Dictionary of Occupational Titles

From Wikipedia, the free encyclopedia
Jump to: navigation, search
Dictionary of Occupational Titles
Author United States Department of Labor
Subject Occupation descriptions
Published 1938-1999
Media type Print, Online
ISBN 978-1563700002 (March 1999)

The Dictionary of Occupational Titles or D-O-T (DOT) refers to the defunct publication produced by the United States Department of Labor which matched job seekers to jobs from 1938 to the late 1990s. It was then rendered obsolete and replaced by a database which is largely informed by people who have direct experience working in each occupation, the Occupational Information Network or the O*NET.[1] The last government version was published in March 1999 as two volumes with additional information related to the O*NET database. ISBN 978-1563700002

Accessing the replacement database for the D-O-T[edit]

The entire O*NET database is available free of charge to the general public for job analysis and workforce planning via a searchable web-based application O*NET Online.[2] Businesses and programmers may choose to download the latest update of the entire O*NET database for their own use through O*NET Center.[3] The O*NET Database, and the official O*NET-related websites mentioned here, are updated and maintained regularly by the National Center for O*NET Development, sponsored by the US Department of Labor/Employment and Training Administration.[4]

History of the D-O-T[edit]

The Dictionary of Occupational Titles was first published in 1938 and "emerged in an industrial economy and emphasized blue-collar jobs. Updated periodically, the DOT provided useful occupational information for many years. But its usefulness waned as the economy shifted toward information and services and away from heavy industry."[1] During the 1990s, the hard-copy book format of the DOT was discarded and was replaced in 1998 by the online database known as Occupational Information Network (O*NET).[5] O*NET classifies jobs in job families (functional areas which may include workers in the same category from entry level to advanced, and across several sub-specialties), so there are only about 974 categories listed, instead of over 12,000 categories in the D-O-T.[6]

Other uses[edit]

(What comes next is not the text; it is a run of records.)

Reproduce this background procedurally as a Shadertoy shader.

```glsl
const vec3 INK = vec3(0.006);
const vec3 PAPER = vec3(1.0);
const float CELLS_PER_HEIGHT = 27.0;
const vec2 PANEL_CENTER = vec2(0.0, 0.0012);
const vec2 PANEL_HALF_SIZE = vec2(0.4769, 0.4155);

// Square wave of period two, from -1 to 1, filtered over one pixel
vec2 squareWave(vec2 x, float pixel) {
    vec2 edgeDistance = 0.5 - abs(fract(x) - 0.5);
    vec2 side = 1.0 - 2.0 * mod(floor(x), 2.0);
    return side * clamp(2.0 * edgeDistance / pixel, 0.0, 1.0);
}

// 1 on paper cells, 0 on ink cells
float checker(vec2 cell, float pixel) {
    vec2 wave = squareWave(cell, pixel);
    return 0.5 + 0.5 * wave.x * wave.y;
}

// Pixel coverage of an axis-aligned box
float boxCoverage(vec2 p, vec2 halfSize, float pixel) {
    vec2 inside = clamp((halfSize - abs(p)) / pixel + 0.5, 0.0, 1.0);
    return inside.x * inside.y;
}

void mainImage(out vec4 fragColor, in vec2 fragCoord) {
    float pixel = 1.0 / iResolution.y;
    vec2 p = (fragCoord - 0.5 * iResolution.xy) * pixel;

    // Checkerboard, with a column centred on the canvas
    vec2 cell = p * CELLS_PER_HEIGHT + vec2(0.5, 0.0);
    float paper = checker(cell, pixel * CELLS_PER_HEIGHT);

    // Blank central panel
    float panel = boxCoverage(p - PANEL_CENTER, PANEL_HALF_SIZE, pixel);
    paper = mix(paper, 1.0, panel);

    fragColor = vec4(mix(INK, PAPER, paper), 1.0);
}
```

Although the DOT was deemed obsolete and then abandoned by the Employment Service and the Department of Labor, the data from the 1991 revised fourth edition of the Dictionary of Occupational Titles is used extensively at the Social Security Administration in litigation related to applications for Social Security disability benefits and Supplemental Security Income (SSI) for adult claimants. The DOT is still used extensively for performing Transferable Skills Analysis with SSA claimants. Vocational Evaluators also use DOT data when working with injured workers who seek insurance settlements and/or vocational rehabilitation services. It is also relied upon in immigration adjudication within the United States. On December 9, 2008, the Social Security Administration announced the formation of an Occupational Information Development Advisory Panel under the provisions of the Federal Advisory Committee Act (FACA). The Social Security Administration explained: "Panel members will analyze the occupational information used by SSA in our disability programs and provide expert guidance as we develop an occupational information system (OIS) tailored for these programs. We plan to design the OIS to improve our disability policies and processes and to ensure up-to-date vocational evidence in our disability programs. We will select Panel members based primarily on their occupational expertise. This Panel will provide guidance on our plans and actions to replace the Dictionary of Occupational Titles and its companion volume, The Selected Characteristics of Occupations."[7]

See also[edit]

Further reading[edit]


External links[edit]